*Exercise description*
Out of all the lines below, count those with the word "absolute". Give the number only.

[Source data]
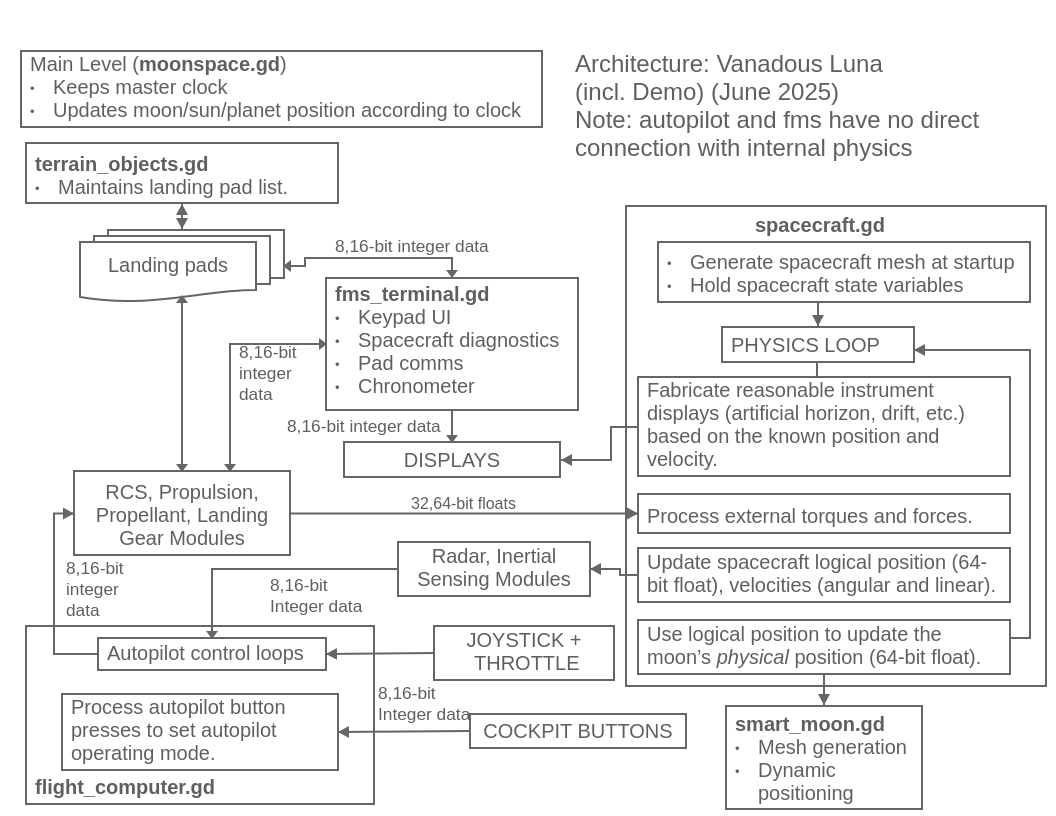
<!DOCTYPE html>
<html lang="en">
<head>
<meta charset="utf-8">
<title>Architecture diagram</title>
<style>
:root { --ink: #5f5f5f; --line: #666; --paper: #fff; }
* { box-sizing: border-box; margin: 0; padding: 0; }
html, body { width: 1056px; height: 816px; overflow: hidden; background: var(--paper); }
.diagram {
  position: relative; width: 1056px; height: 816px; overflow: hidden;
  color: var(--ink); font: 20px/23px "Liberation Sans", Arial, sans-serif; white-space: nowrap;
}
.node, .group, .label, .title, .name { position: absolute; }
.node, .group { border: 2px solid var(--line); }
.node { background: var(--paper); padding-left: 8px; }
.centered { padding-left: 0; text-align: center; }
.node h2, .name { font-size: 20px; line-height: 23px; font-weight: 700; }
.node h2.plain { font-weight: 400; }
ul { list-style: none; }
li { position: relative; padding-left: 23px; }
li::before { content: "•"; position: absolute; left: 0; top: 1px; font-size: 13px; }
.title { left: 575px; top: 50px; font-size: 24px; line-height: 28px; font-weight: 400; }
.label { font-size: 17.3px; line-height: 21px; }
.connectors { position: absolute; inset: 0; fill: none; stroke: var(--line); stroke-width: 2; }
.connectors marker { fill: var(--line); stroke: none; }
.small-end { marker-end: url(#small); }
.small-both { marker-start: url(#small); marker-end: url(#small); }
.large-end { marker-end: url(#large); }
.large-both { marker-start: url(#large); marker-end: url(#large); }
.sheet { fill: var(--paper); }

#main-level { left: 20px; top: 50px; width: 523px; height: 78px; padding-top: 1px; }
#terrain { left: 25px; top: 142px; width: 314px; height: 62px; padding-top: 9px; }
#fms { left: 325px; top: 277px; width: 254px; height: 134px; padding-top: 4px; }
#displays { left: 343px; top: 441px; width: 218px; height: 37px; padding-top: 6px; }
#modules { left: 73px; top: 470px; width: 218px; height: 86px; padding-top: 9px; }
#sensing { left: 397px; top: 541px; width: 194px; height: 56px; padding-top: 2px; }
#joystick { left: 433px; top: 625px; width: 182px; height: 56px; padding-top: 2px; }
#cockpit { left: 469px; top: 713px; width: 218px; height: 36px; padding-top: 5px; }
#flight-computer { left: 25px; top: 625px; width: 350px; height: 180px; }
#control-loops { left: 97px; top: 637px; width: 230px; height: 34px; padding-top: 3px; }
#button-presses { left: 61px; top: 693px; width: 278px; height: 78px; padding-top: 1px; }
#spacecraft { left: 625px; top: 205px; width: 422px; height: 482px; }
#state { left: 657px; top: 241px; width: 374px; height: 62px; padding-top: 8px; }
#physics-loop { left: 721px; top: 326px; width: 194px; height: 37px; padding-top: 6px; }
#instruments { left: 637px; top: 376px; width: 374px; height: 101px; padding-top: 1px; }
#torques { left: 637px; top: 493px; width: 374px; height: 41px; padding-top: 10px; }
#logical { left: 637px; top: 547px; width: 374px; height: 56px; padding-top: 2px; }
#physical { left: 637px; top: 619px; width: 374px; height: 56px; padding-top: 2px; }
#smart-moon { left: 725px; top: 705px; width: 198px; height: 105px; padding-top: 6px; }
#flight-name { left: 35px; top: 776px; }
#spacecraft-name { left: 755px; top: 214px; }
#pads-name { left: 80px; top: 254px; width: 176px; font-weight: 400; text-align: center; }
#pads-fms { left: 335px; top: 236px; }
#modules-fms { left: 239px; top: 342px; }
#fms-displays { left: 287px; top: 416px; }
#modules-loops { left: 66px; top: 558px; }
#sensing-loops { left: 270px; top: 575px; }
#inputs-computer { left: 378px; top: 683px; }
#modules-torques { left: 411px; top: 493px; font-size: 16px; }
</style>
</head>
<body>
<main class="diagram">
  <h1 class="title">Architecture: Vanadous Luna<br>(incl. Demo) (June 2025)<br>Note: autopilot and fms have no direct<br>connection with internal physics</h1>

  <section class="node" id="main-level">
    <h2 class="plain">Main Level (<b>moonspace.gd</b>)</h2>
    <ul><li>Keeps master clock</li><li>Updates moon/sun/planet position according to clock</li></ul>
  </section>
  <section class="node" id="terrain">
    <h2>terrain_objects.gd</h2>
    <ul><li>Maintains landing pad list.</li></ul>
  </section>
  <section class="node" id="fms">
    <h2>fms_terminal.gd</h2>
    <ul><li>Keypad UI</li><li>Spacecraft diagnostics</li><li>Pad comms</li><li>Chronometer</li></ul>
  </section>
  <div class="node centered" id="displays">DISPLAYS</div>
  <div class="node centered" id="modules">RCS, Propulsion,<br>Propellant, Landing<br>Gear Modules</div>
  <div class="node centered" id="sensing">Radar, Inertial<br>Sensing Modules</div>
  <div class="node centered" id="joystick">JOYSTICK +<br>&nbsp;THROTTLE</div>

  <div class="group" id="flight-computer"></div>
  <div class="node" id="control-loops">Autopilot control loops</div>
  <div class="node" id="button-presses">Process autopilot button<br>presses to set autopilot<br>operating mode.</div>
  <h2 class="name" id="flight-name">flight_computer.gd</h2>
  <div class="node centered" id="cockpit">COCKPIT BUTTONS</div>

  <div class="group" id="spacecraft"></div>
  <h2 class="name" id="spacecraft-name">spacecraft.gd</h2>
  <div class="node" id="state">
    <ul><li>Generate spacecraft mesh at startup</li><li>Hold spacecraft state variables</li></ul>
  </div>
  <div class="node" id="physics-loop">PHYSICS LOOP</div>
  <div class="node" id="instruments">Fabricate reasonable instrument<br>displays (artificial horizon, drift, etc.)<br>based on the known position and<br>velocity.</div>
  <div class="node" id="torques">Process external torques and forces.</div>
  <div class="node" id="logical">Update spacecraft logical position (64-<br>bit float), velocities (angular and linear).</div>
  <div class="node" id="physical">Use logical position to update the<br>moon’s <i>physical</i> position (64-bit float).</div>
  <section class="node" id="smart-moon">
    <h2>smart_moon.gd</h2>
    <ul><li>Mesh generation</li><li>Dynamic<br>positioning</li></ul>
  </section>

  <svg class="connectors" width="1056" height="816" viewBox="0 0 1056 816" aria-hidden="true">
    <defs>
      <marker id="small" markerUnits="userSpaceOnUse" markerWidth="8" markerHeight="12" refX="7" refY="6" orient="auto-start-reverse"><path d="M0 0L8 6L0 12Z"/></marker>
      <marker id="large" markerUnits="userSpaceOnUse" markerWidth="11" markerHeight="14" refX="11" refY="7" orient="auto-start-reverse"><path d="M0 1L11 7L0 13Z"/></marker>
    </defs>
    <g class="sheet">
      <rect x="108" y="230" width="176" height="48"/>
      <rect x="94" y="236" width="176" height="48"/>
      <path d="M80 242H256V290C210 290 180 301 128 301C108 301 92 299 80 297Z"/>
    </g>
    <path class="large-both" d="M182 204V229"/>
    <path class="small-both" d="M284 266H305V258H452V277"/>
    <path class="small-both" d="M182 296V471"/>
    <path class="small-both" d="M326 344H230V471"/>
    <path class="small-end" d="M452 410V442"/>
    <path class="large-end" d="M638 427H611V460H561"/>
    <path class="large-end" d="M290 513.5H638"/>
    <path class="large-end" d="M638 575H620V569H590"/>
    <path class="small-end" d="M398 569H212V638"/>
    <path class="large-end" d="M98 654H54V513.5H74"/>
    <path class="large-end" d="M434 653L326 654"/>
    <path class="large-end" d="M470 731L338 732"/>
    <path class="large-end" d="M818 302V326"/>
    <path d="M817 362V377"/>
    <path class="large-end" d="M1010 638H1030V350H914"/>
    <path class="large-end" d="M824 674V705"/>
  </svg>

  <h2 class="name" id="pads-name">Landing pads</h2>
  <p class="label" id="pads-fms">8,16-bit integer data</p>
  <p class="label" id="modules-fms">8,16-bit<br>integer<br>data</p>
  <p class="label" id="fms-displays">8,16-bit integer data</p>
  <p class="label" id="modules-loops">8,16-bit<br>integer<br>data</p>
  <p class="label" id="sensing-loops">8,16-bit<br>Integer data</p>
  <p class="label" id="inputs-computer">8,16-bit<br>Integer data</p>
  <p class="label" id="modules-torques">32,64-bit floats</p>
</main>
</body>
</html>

*Response*
3